Kim avoids flying. After his 420-mile trip from Pyongyang by armored train, he was greeted by women in traditional folks dresses who offered him bread and salt -- as is tradition.
The meeting between Kim and Putin comes as North Korea and the United States still can't agree on much of anything. A second summit between Kim and President Donald Trump abruptly ended in February with nothing resolved.
The North Koreans have since claimed to have tested a new weapon and asked that Secretary of State Mike Pompeo no longer be involved in negotiations between the two nations.
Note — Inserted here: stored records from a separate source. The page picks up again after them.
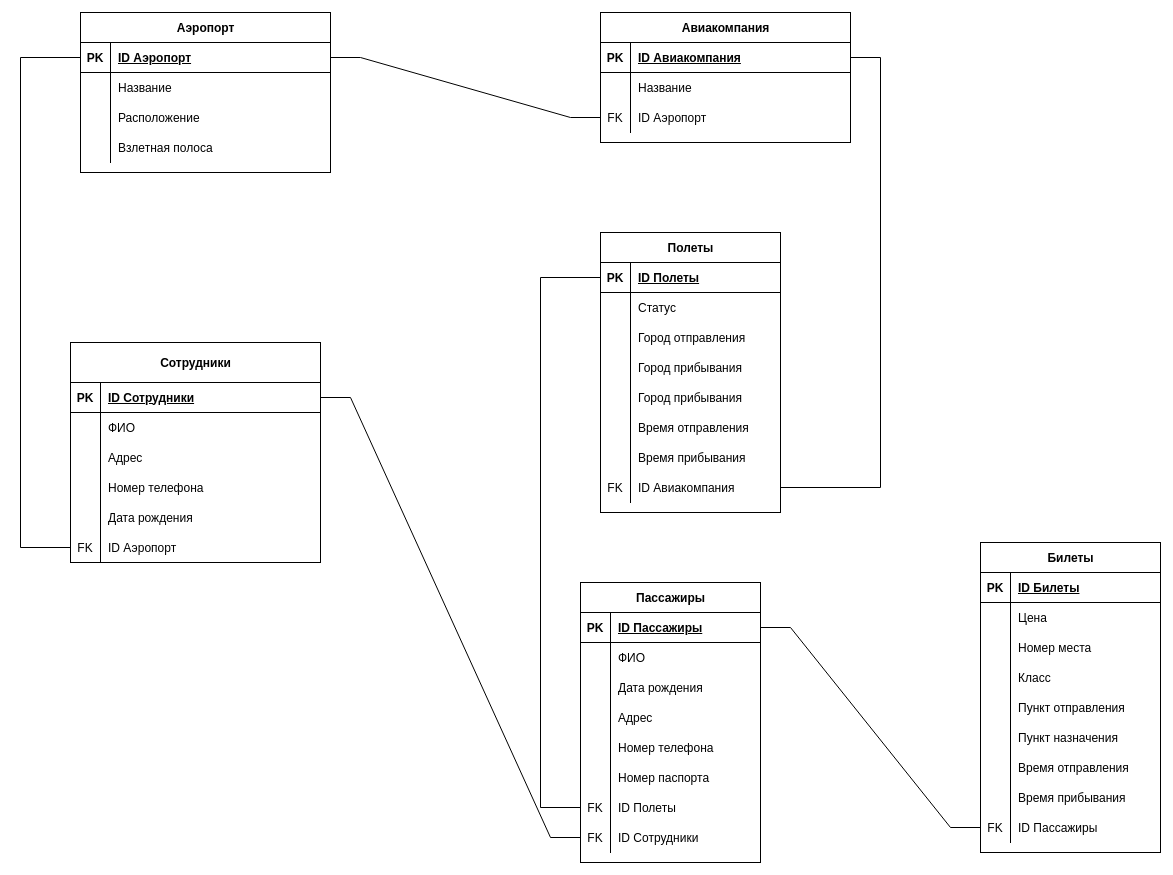
<!DOCTYPE html>
<html lang="ru">
<head>
<meta charset="utf-8">
<title>Схема базы данных аэропорта</title>
<style>
:root { --ink: #000; --paper: #fff; --row: 30px; }
* { box-sizing: border-box; margin: 0; padding: 0; }
html, body { width: 1173px; height: 875px; overflow: hidden; background: var(--paper); }
body { font: 12px/14px "Liberation Sans", Arial, sans-serif; color: var(--ink); }
.diagram { position: relative; width: 1173px; height: 875px; }
.relations { position: absolute; left: 0; top: 0; fill: none; stroke: var(--ink); stroke-width: 1; }
.entity { position: absolute; display: flex; flex-direction: column; border: 1px solid var(--ink); background: var(--paper); }
.entity h2 { flex: none; height: var(--head, 30px); display: flex; align-items: center; justify-content: center; padding-top: 1px; font-size: 12px; line-height: 14px; border-bottom: 1px solid var(--ink); }
.entity ul { list-style: none; }
.entity li { display: grid; grid-template-columns: 30px 1fr; height: var(--row); white-space: nowrap; }
.entity b, .entity span { display: flex; align-items: center; font-weight: inherit; }
.entity b { justify-content: center; padding-right: 1px; border-right: 1px solid var(--ink); }
.entity span { padding-left: 7px; }
.entity .primary { font-weight: bold; border-bottom: 1px solid var(--ink); }
.primary span { text-decoration: underline; }
.airport { left: 80px; top: 12px; width: 251px; height: 161px; }
.airline { left: 600px; top: 12px; width: 251px; height: 131px; }
.flights { left: 600px; top: 232px; width: 181px; height: 281px; }
.staff { --head: 40px; left: 70px; top: 342px; width: 251px; height: 221px; }
.passengers { left: 580px; top: 582px; width: 181px; height: 281px; }
.tickets { left: 980px; top: 542px; width: 181px; height: 311px; }
</style>
</head>
<body>
<main class="diagram">
  <svg class="relations" width="1173" height="875" viewBox="0 0 1173 875" aria-hidden="true">
    <polyline points="80.5,57.5 20.5,57.5 20.5,547.5 70.5,547.5"/>
    <polyline points="330.5,57.5 360.5,57.5 570.5,117.5 600.5,117.5"/>
    <polyline points="850.5,57.5 880.5,57.5 880.5,487.5 780.5,487.5"/>
    <polyline points="600.5,277.5 540.5,277.5 540.5,807.5 580.5,807.5"/>
    <polyline points="320.5,397.5 350.5,397.5 550.5,837.5 580.5,837.5"/>
    <polyline points="760.5,627.5 790.5,627.5 950.5,827.5 980.5,827.5"/>
  </svg>

  <section class="entity airport">
    <h2>Аэропорт</h2>
    <ul>
      <li class="primary"><b>PK</b><span>ID Аэропорт</span></li>
      <li><b></b><span>Название</span></li>
      <li><b></b><span>Расположение</span></li>
      <li><b></b><span>Взлетная полоса</span></li>
    </ul>
  </section>

  <section class="entity airline">
    <h2>Авиакомпания</h2>
    <ul>
      <li class="primary"><b>PK</b><span>ID Авиакомпания</span></li>
      <li><b></b><span>Название</span></li>
      <li><b>FK</b><span>ID Аэропорт</span></li>
    </ul>
  </section>

  <section class="entity flights">
    <h2>Полеты</h2>
    <ul>
      <li class="primary"><b>PK</b><span>ID Полеты</span></li>
      <li><b></b><span>Статус</span></li>
      <li><b></b><span>Город отправления</span></li>
      <li><b></b><span>Город прибывания</span></li>
      <li><b></b><span>Город прибывания</span></li>
      <li><b></b><span>Время отправления</span></li>
      <li><b></b><span>Время прибывания</span></li>
      <li><b>FK</b><span>ID Авиакомпания</span></li>
    </ul>
  </section>

  <section class="entity staff">
    <h2>Сотрудники</h2>
    <ul>
      <li class="primary"><b>PK</b><span>ID Сотрудники</span></li>
      <li><b></b><span>ФИО</span></li>
      <li><b></b><span>Адрес</span></li>
      <li><b></b><span>Номер телефона</span></li>
      <li><b></b><span>Дата рождения</span></li>
      <li><b>FK</b><span>ID Аэропорт</span></li>
    </ul>
  </section>

  <section class="entity passengers">
    <h2>Пассажиры</h2>
    <ul>
      <li class="primary"><b>PK</b><span>ID Пассажиры</span></li>
      <li><b></b><span>ФИО</span></li>
      <li><b></b><span>Дата рождения</span></li>
      <li><b></b><span>Адрес</span></li>
      <li><b></b><span>Номер телефона</span></li>
      <li><b></b><span>Номер паспорта</span></li>
      <li><b>FK</b><span>ID Полеты</span></li>
      <li><b>FK</b><span>ID Сотрудники</span></li>
    </ul>
  </section>

  <section class="entity tickets">
    <h2>Билеты</h2>
    <ul>
      <li class="primary"><b>PK</b><span>ID Билеты</span></li>
      <li><b></b><span>Цена</span></li>
      <li><b></b><span>Номер места</span></li>
      <li><b></b><span>Класс</span></li>
      <li><b></b><span>Пункт отправления</span></li>
      <li><b></b><span>Пункт назначения</span></li>
      <li><b></b><span>Время отправления</span></li>
      <li><b></b><span>Время прибывания</span></li>
      <li><b>FK</b><span>ID Пассажиры</span></li>
    </ul>
  </section>
</main>
</body>
</html>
Dmitry Peskov, a Kremlin spokesman, said Putin and Kim will discuss questions surrounding North Korea's nuclear ambitions as well as bilateral issues. Kim told a Russian state TV reporter he hoped to advance concrete efforts for ending the Korean Peninsula conflict.
Russia portrays itself as friendly toward North Korea and often criticizes the U.S. for refusing to make concessions. Russia supports North Korea's economy, even when sanctioning it, as tens of thousands of North Koreans work in Russia -- mostly as laborers -- in defiance of a U.N. ban.
South Korea's foreign ministry said last week it hoped the Kim-Putin summit proves "an opportunity that contributes to positive progress" toward denuclearization, but most experts aren't expecting much -- they believe Russia is holding the meeting now to demonstrate strength and that Kim made the trip to show he had other geopolitical options after he and Trump failed to cut a deal in Vietnam.